Excerpts from a dataset
= = = = = = =
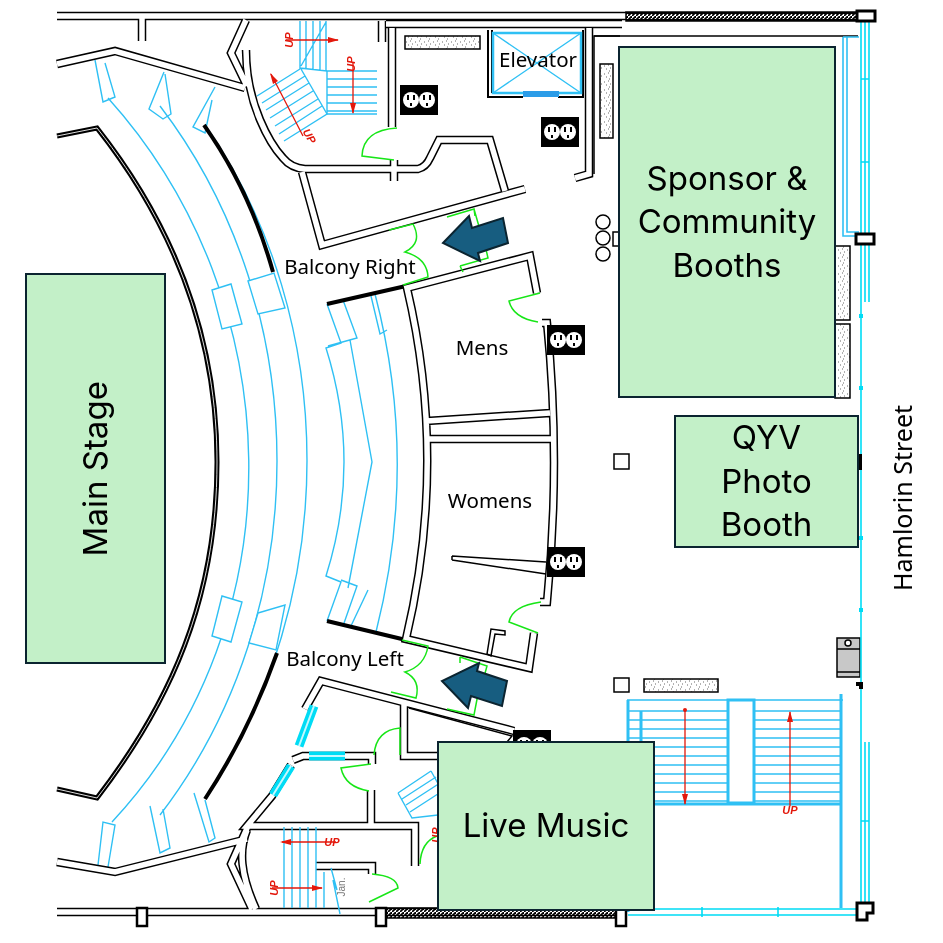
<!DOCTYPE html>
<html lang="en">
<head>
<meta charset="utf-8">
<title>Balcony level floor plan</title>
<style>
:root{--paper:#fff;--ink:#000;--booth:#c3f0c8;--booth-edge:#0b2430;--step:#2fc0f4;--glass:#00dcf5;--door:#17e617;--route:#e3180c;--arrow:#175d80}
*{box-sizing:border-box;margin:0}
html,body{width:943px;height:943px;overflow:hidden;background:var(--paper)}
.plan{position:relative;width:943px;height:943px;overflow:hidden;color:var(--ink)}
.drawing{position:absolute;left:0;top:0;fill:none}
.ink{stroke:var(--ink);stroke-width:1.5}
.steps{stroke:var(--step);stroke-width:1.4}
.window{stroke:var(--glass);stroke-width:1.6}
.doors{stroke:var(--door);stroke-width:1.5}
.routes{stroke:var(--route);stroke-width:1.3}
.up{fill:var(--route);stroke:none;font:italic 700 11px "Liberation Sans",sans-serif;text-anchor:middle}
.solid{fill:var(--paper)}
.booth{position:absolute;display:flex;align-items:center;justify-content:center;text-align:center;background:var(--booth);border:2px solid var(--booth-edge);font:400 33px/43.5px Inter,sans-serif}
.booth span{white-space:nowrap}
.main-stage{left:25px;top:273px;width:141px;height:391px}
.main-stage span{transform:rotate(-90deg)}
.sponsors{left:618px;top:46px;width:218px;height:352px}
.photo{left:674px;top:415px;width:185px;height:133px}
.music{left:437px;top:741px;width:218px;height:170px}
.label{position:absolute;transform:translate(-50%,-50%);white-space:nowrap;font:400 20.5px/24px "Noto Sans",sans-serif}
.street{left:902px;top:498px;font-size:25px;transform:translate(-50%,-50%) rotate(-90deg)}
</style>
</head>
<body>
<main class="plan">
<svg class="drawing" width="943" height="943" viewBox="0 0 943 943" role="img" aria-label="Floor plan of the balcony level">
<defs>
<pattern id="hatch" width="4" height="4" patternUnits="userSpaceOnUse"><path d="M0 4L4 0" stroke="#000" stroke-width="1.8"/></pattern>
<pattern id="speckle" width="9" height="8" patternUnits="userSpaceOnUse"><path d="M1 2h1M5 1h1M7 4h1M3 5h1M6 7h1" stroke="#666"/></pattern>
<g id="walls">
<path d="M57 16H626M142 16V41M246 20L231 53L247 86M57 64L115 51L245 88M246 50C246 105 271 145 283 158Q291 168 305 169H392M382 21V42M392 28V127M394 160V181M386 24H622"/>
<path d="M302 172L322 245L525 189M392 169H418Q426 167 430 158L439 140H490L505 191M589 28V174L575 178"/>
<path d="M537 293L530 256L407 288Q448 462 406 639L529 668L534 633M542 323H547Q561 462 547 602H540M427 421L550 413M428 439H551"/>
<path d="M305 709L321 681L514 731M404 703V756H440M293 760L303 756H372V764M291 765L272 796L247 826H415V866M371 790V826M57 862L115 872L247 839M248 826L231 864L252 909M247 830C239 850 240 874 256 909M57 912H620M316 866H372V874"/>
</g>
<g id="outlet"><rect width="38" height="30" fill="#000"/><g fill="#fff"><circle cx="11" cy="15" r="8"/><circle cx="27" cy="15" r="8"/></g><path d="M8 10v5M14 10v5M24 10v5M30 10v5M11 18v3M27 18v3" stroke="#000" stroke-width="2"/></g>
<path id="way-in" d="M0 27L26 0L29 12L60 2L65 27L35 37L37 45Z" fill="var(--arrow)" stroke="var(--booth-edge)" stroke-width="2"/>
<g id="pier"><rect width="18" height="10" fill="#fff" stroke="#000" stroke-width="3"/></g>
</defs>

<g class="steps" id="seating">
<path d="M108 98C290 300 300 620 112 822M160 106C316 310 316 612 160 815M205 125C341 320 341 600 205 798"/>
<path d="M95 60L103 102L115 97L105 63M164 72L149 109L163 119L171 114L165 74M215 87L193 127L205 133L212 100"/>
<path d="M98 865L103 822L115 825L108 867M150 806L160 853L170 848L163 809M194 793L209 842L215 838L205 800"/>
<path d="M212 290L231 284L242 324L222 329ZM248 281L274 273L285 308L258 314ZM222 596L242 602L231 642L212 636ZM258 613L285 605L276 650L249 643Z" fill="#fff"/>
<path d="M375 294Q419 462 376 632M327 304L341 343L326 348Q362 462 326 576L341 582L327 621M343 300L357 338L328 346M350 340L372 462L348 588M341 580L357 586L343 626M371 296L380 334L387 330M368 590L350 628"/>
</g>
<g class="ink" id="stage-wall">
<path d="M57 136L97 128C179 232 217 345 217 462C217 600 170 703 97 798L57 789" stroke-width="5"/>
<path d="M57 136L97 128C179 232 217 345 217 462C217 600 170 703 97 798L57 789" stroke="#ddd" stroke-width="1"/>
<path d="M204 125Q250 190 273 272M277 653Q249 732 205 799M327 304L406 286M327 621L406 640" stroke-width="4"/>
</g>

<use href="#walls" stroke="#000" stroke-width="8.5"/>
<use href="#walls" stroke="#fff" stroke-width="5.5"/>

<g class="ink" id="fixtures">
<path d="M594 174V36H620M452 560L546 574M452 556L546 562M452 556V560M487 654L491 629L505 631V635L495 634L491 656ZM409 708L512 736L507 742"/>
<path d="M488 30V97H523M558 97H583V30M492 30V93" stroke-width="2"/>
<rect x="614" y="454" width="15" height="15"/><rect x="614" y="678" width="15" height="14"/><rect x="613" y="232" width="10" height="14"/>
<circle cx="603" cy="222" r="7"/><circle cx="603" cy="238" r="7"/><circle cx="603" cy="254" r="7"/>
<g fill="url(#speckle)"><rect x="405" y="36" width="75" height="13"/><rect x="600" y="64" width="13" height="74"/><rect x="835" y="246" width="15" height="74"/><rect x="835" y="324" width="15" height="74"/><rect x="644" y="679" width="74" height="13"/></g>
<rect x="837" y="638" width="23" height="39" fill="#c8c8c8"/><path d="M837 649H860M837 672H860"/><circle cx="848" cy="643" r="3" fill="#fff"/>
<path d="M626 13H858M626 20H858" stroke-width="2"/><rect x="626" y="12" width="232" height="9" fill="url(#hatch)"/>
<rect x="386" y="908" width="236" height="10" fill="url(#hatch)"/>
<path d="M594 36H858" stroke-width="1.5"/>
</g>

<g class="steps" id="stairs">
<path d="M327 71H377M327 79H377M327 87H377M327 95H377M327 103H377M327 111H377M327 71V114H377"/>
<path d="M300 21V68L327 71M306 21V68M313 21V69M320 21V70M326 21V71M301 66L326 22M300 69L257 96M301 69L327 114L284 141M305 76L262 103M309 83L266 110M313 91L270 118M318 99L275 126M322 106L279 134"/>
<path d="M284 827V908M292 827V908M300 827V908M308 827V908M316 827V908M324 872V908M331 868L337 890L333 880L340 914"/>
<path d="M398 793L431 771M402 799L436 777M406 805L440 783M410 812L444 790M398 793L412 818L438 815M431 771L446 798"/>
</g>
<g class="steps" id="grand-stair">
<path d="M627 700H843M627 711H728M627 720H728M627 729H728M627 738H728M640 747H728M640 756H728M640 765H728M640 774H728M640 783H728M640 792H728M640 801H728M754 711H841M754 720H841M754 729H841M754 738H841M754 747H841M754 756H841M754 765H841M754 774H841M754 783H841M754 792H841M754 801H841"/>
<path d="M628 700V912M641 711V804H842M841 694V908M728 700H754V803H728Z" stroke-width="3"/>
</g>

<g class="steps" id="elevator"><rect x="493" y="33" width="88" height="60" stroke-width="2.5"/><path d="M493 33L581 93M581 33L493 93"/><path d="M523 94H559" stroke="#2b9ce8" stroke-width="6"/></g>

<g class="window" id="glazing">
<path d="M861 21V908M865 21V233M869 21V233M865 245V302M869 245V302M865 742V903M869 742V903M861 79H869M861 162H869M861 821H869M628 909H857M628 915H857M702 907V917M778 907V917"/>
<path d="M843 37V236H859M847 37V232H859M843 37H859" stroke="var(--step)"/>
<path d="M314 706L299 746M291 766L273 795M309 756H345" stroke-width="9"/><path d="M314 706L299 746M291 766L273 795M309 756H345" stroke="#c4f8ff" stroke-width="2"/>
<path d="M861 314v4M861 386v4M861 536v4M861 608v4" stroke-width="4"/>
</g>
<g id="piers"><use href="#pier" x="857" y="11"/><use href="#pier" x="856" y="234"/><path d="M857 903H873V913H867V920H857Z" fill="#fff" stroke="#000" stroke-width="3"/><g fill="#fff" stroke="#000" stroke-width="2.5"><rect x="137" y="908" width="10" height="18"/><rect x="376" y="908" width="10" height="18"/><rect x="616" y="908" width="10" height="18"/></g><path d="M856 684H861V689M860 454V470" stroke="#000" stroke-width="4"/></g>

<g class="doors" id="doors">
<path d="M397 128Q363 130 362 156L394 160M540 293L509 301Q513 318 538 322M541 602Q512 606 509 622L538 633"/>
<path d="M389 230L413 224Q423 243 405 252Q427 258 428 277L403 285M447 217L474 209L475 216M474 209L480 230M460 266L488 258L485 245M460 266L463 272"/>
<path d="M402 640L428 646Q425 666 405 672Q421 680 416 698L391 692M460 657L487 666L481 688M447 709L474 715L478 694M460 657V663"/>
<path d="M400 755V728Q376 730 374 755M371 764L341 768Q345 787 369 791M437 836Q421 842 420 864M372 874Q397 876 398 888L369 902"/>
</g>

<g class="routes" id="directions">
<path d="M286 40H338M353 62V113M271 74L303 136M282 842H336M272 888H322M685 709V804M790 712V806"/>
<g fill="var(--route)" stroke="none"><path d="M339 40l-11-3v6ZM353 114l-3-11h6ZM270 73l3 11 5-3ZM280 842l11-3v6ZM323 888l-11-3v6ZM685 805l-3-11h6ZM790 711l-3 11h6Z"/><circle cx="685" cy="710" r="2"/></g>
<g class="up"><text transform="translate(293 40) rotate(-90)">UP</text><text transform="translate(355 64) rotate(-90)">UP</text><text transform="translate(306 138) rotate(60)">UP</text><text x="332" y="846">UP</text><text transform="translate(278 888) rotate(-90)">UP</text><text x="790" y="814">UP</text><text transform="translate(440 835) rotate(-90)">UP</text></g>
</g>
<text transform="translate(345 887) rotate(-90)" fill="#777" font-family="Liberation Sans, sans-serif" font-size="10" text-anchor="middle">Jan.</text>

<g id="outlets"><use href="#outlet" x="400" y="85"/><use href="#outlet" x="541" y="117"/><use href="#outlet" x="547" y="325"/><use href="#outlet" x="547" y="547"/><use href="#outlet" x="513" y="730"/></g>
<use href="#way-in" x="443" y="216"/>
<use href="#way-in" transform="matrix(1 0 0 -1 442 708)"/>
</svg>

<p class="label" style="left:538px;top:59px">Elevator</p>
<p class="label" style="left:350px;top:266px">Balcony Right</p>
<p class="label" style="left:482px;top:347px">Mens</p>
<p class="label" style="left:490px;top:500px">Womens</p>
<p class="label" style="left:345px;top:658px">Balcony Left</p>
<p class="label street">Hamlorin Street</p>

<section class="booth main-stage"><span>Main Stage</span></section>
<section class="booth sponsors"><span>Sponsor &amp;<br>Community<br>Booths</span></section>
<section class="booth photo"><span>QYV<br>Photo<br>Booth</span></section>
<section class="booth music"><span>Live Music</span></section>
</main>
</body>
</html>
= = = = = = =
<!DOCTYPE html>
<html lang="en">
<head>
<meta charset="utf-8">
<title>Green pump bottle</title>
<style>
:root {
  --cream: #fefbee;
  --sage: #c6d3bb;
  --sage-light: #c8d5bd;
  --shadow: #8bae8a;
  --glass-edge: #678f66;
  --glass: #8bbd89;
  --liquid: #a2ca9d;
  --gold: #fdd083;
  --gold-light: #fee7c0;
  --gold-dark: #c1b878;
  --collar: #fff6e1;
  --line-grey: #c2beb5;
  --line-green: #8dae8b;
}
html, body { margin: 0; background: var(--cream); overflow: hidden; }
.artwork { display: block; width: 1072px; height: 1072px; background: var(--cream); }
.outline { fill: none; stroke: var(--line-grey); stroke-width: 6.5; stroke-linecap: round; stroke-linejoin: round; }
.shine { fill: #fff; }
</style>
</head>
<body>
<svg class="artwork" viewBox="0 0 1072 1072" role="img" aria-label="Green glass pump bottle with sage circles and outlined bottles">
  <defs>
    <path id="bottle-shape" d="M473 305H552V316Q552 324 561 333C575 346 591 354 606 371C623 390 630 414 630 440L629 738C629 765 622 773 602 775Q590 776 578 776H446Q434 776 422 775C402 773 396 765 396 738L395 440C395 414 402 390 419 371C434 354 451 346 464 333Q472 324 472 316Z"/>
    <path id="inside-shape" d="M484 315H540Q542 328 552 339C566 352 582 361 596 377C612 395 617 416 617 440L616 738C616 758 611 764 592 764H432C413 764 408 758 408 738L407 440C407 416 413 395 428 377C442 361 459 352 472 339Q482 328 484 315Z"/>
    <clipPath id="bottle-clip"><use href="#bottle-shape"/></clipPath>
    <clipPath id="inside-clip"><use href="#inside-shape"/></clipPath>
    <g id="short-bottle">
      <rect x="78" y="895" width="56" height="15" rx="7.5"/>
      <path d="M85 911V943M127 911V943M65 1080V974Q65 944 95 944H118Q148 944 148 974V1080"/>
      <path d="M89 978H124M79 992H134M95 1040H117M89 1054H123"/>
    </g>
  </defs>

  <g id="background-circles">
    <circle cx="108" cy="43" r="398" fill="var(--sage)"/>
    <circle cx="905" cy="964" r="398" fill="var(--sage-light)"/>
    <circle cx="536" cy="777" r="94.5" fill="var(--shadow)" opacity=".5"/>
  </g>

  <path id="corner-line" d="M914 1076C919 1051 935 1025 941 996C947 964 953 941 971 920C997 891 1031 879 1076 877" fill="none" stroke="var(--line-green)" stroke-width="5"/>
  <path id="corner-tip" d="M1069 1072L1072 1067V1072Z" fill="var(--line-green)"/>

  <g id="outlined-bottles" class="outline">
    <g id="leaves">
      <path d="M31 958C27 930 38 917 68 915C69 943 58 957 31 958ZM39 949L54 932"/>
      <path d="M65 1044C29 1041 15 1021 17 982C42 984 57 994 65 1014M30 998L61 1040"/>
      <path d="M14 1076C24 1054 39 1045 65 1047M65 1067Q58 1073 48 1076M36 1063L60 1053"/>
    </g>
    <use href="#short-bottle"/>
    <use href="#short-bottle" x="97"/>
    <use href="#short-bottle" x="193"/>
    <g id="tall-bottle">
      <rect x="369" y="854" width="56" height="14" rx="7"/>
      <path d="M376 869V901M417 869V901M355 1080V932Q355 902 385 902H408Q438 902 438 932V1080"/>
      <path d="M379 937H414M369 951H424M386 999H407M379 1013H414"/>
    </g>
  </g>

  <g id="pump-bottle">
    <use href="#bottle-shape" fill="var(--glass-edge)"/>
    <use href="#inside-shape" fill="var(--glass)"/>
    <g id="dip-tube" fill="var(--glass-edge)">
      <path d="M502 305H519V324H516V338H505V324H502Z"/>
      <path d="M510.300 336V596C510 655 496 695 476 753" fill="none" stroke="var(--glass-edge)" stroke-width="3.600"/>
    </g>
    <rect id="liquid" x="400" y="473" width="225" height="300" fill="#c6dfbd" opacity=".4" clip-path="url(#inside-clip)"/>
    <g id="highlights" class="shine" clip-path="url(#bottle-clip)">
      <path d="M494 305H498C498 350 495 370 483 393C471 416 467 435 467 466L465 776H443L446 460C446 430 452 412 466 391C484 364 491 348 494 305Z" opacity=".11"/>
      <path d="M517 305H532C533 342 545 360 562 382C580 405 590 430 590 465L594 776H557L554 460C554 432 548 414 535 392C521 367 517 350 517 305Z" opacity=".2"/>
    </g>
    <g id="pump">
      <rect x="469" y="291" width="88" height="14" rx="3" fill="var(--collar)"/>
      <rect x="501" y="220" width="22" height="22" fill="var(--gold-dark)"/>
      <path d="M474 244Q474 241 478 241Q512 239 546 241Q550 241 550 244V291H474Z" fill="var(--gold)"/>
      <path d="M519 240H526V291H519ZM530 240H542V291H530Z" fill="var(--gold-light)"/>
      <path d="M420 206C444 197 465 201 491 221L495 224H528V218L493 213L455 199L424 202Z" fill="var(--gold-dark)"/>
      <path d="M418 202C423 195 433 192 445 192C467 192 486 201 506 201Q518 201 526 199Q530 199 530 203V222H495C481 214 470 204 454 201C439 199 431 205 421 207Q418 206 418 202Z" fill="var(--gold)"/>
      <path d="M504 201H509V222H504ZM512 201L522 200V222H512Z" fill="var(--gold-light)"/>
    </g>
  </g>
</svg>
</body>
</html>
= = = = = = =
**TASK REQUIREMENTS:**
Reproduce each line of the records in which the word "style" appears.

**TASK RESULT:**
<style>
</style>
<p class="label" style="left:538px;top:59px">Elevator</p>
<p class="label" style="left:350px;top:266px">Balcony Right</p>
<p class="label" style="left:482px;top:347px">Mens</p>
<p class="label" style="left:490px;top:500px">Womens</p>
<p class="label" style="left:345px;top:658px">Balcony Left</p>
<style>
</style>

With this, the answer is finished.